Clinging Onto the Cliff: A Model of Financial Misconduct
We propose a novel pressure-based model of financial misconduct. We interpret the robust empirical findings of a high “success rate of crime” as evidence of skewness in the payoff of white-collar crime. Our model proposes skewness-seeking as a key driver of financial misconduct, as opposed to the conventional analysis that postulates (an empirically elusive) positive expected payoffs associated to crime. In our model, criminal motives arise as optimal responses to a “tunnel vision” that engrosses firm managers, whereby the intense pressure to attain the focused goal triggers strong demand for negatively skewed bets in the form of crime. We show results that are consistent with the notion of a “slippery slope to crime” that is finding growing support in the literature as well as in practitioner accounts.
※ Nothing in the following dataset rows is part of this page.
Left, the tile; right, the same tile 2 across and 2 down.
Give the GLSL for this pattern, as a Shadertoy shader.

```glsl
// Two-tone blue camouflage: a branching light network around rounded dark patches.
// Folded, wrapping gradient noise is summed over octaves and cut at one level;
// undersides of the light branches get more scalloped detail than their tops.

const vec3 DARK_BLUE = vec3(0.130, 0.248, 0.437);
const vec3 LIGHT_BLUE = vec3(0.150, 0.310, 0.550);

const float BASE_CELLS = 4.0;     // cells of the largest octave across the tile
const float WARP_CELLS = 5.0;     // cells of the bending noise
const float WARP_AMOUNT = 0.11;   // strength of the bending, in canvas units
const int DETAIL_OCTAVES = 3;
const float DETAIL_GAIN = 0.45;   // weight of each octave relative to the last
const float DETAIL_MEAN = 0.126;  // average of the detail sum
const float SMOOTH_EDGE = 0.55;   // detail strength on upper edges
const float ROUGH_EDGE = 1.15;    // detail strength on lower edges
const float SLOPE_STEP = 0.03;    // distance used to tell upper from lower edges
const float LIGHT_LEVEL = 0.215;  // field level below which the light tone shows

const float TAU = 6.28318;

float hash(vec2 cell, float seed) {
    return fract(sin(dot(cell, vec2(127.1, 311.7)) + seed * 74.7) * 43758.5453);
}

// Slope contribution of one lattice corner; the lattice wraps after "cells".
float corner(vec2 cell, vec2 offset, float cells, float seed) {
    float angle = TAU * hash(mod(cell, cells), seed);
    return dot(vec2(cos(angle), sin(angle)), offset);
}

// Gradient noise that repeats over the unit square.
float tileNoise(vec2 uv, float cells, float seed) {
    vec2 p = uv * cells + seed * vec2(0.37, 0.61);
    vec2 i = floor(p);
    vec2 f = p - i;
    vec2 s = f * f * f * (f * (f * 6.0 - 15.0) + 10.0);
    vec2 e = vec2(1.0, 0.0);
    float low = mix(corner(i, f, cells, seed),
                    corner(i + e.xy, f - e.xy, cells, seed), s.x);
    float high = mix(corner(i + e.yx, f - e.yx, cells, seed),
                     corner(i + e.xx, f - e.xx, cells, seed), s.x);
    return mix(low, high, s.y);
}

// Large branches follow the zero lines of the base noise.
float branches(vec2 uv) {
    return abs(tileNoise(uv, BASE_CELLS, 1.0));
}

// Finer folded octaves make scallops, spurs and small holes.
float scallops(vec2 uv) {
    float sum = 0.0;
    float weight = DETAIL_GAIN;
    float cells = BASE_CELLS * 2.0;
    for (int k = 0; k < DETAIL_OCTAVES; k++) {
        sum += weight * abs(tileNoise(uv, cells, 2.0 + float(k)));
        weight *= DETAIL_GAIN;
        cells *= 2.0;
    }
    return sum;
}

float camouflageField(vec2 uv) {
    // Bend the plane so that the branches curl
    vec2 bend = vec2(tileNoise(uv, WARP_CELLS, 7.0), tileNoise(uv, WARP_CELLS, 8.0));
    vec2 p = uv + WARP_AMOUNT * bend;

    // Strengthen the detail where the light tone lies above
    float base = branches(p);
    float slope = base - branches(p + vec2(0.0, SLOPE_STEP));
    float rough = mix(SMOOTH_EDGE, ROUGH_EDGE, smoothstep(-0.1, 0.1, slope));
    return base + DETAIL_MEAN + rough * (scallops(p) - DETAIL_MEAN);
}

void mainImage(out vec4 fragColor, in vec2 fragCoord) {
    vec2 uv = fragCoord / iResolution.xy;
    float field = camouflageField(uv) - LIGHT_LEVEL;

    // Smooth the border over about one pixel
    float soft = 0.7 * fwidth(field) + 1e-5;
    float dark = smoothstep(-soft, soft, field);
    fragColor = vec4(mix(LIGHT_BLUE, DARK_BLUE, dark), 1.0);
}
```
Comparative static analyses on the model also reveal several empirical implications –for example, a “pecking order of crime” indicating that serious infringements will only follow the depletion of the more preferred (and possibly prevalent) option of milder incursions of law, e.g., minor violations of financial reporting standards– many of which find empirical support in the literature.
Co-Author(s): Suk Lee; Fernando Zapatero